Campus waste sorting improvement

standardized waste receptacle

The waste signs we use on campus today are tailored from an evidence-based study done by a graduate student of the University of Waterloo (UW).  The University of Waterloo aims to reach a zero-waste campus status by 2035, echoing Sustainable Development Goal No.12. 
Achieving this goal requires the campus community to reduce total waste generation and cross-contamination in recycling streams of waste collected on campus. Therefore, some waste sorting stations with multiple sorting streams were rolled out on the UW campus in the fall of 2019. 
However, the annual waste audit result showed that additional measures were needed to shift user behaviours. 
To tackle this issue, Shirley (Ya-Han) Yang conducted an action-based study, which later became her master’s thesis of Sustainability Management. Following the framework of Community-Based Social Marketing, she adopted a user survey, onsite observation, and waste audits to address the barriers and boost sorting behaviours to correct sorting. She then integrated her expertise and based on the collected data to design and test a set of new user-friendly and intuitive signage. The result is the colourful and very helpful signs now installed on the waste stations placed at different corners on the UW campus. 

A plan for greater stakeholder engagement by the Sustainability Office


A multi-disciplinary student team from the University of Waterloo Faculty of Environment embarked on a course-based project to develop a stakeholder engagement plan for the Sustainability Office. The objective of the plan was to explore how the Sustainability Office may engage with their stakeholders to measure progress on objectives identified by the University's Climate and Energy Action Plan, Shift: Neutral. The plan was developed by mapping primary stakeholders, analyzing initiatives and engagement strategies being implemented by other leading post-secondary institutions, and discussing strategies that the Sustainability Office can utilize to engage their stakeholders moving forward. The recommendations provided were focused on bridging the gap between collaboration and empowerment with internal stakeholders, with the ultimate goal of student-led initiatives driving climate action on the University of Waterloo campus.   
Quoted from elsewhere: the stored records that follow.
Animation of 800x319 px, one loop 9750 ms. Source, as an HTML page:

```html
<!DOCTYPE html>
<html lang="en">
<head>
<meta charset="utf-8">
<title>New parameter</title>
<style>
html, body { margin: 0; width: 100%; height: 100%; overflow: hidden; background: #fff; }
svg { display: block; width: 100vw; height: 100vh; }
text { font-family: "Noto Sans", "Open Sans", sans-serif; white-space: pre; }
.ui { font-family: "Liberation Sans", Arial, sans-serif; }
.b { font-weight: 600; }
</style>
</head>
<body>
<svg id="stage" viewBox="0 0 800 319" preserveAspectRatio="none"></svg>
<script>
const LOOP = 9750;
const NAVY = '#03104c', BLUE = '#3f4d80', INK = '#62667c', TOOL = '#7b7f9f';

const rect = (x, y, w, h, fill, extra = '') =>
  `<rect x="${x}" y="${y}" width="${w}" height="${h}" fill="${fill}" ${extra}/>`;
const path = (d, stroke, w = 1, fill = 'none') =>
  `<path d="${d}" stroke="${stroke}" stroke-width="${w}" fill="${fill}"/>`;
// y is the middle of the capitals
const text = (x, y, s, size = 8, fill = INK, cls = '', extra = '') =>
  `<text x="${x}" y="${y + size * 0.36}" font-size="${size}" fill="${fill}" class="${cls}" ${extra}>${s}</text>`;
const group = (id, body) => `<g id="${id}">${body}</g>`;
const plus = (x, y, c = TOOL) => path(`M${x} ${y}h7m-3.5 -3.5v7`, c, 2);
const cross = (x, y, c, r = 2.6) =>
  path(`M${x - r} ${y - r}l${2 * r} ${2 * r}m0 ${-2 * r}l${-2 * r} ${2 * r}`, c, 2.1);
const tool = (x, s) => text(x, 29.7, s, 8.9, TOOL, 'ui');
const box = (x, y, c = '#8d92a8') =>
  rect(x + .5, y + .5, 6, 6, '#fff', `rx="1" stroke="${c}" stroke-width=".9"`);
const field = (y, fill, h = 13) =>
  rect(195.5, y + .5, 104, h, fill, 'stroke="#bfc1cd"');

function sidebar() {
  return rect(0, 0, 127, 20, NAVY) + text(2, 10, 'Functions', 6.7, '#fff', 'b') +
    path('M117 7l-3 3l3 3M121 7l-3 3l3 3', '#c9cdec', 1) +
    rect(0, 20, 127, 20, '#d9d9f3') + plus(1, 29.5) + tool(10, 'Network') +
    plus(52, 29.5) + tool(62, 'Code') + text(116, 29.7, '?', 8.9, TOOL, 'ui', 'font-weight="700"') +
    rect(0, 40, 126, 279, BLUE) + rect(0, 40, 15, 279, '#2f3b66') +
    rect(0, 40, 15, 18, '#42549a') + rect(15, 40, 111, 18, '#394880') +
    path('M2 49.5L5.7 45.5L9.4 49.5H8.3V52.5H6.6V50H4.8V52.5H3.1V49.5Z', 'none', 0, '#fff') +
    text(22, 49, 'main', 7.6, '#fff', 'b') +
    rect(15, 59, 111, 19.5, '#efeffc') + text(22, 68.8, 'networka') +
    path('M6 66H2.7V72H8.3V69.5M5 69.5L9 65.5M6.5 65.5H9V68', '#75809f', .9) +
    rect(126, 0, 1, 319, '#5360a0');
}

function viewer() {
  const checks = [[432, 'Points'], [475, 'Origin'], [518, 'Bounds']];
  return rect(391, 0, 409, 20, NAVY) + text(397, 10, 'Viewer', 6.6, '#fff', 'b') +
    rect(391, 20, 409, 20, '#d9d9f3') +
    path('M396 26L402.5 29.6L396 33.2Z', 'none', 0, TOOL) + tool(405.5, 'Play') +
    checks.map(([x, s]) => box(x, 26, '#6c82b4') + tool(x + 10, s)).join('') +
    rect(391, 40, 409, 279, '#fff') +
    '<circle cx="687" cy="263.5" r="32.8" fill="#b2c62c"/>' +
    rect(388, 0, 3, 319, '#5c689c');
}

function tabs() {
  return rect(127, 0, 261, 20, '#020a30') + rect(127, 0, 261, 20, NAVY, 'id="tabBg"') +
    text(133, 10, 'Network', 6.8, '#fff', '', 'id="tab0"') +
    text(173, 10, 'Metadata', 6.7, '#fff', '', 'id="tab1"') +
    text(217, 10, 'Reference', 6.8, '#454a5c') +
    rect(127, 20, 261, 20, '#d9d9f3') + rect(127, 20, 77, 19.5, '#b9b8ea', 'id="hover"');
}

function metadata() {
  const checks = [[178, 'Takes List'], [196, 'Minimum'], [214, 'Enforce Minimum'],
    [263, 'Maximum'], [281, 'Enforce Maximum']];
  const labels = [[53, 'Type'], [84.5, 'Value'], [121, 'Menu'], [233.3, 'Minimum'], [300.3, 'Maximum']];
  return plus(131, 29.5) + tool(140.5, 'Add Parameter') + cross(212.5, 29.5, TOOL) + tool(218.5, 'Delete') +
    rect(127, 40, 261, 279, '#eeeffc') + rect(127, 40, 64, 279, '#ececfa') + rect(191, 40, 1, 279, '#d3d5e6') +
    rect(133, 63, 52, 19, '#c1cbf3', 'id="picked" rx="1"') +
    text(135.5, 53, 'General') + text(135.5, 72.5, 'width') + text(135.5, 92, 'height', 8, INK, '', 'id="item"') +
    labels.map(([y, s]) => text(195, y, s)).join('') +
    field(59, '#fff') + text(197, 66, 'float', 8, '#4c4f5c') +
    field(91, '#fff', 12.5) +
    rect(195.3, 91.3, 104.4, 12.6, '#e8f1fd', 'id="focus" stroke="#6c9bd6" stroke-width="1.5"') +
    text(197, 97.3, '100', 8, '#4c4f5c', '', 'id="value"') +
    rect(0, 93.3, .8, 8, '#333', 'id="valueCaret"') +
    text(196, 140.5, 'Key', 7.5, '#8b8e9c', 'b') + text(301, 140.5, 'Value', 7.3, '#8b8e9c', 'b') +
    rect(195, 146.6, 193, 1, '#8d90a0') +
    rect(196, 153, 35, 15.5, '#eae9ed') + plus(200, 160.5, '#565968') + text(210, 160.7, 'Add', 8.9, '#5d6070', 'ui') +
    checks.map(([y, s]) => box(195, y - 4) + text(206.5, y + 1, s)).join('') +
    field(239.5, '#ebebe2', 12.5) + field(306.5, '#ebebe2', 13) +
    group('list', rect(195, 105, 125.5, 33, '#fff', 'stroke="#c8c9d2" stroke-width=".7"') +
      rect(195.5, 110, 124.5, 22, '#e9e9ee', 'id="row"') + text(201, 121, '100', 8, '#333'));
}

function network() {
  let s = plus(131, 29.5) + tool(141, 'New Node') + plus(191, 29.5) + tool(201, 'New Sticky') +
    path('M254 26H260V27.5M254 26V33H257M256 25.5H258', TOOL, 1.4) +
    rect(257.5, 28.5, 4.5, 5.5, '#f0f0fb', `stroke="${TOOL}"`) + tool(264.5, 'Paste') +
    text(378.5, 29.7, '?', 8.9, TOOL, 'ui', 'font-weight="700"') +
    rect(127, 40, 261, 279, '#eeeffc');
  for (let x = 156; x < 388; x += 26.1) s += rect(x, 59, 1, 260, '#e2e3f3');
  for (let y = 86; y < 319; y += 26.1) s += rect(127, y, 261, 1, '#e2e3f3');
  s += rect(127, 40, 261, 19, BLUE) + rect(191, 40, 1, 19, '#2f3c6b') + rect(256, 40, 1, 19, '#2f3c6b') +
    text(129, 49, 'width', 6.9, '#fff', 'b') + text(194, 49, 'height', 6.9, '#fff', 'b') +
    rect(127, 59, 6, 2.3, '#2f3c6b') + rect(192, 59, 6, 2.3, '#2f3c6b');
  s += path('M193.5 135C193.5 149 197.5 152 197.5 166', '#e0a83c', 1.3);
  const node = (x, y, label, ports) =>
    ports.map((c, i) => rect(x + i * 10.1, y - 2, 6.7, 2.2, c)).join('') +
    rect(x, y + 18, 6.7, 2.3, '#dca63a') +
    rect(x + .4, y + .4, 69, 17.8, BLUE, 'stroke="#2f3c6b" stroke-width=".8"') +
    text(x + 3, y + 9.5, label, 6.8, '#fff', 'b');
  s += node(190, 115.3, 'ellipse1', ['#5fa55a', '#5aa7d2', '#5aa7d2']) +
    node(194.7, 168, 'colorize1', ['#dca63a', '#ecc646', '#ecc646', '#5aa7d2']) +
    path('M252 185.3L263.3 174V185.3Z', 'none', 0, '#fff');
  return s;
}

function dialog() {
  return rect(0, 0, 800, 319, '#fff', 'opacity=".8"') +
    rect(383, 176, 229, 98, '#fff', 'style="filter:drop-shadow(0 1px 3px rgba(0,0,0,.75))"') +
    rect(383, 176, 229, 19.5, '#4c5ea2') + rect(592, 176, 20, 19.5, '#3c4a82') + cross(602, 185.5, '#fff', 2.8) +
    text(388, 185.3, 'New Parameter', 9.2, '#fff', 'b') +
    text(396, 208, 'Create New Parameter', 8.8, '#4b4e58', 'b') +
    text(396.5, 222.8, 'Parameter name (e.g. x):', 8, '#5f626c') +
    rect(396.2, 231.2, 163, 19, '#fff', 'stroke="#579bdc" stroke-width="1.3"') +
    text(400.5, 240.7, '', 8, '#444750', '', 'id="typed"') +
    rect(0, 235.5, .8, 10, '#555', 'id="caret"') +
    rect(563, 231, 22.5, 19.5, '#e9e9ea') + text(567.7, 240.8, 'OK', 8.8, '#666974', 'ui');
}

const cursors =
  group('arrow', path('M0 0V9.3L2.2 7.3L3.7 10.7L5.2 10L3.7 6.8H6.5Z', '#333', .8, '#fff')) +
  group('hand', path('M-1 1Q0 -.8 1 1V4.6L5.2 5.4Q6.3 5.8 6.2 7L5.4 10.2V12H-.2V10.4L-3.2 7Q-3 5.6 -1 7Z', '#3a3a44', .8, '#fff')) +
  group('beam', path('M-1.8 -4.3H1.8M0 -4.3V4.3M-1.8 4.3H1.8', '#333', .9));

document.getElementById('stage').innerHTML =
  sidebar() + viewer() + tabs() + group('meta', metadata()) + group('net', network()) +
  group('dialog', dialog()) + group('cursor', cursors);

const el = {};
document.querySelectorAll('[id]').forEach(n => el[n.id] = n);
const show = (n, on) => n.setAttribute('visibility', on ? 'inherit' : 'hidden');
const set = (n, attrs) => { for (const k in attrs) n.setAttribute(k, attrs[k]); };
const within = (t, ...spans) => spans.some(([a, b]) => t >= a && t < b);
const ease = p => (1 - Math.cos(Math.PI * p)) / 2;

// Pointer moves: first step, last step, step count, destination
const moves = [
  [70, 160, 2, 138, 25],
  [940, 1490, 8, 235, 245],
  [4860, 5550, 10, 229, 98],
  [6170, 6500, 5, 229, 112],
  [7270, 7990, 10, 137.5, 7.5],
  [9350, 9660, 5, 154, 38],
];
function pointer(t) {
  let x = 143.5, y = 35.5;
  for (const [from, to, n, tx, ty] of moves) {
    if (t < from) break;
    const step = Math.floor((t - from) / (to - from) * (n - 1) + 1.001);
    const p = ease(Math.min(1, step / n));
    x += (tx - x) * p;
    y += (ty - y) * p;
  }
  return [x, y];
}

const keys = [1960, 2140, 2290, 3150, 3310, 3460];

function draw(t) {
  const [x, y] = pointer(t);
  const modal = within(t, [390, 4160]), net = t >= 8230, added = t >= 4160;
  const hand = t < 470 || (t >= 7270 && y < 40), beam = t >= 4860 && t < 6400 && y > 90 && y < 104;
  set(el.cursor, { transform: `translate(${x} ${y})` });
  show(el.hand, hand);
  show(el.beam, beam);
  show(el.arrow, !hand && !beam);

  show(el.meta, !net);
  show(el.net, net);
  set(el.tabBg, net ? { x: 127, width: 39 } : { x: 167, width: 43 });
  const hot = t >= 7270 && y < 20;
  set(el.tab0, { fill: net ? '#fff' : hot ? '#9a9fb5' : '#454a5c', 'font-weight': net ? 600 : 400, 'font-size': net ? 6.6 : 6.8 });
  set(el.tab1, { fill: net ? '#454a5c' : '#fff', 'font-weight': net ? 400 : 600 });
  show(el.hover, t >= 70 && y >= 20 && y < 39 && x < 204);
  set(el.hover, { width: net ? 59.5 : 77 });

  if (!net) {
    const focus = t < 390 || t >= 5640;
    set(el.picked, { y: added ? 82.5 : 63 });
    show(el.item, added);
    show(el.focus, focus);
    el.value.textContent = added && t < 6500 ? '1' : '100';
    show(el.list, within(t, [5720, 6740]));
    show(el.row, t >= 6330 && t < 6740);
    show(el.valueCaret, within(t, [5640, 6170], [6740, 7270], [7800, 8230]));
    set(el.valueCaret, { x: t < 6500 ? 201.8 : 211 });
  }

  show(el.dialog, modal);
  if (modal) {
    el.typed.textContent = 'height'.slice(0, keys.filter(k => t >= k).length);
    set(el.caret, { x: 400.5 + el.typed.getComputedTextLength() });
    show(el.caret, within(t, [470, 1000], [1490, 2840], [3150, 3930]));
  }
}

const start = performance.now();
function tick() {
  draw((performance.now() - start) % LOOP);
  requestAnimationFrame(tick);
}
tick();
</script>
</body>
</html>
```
Campus Ecomap project


The Campus EcoMap is a project that outlines polygons delineating natural, semi-natural and landscaped areas on-campus in order to enhance biodiversity data collection and monitoring. The Sustainability Action Fund supported the hiring of three undergraduate students who conducted stakeholder interviews and document analysis to create the initial map. The EcoMap GIS files will serve as the basis for an on-campus biodiversity report and enable wide-scale collection and presentation of ecological data from coursework and other sources. The project is co-led by Shefaza Esmail and Tim Alamenciak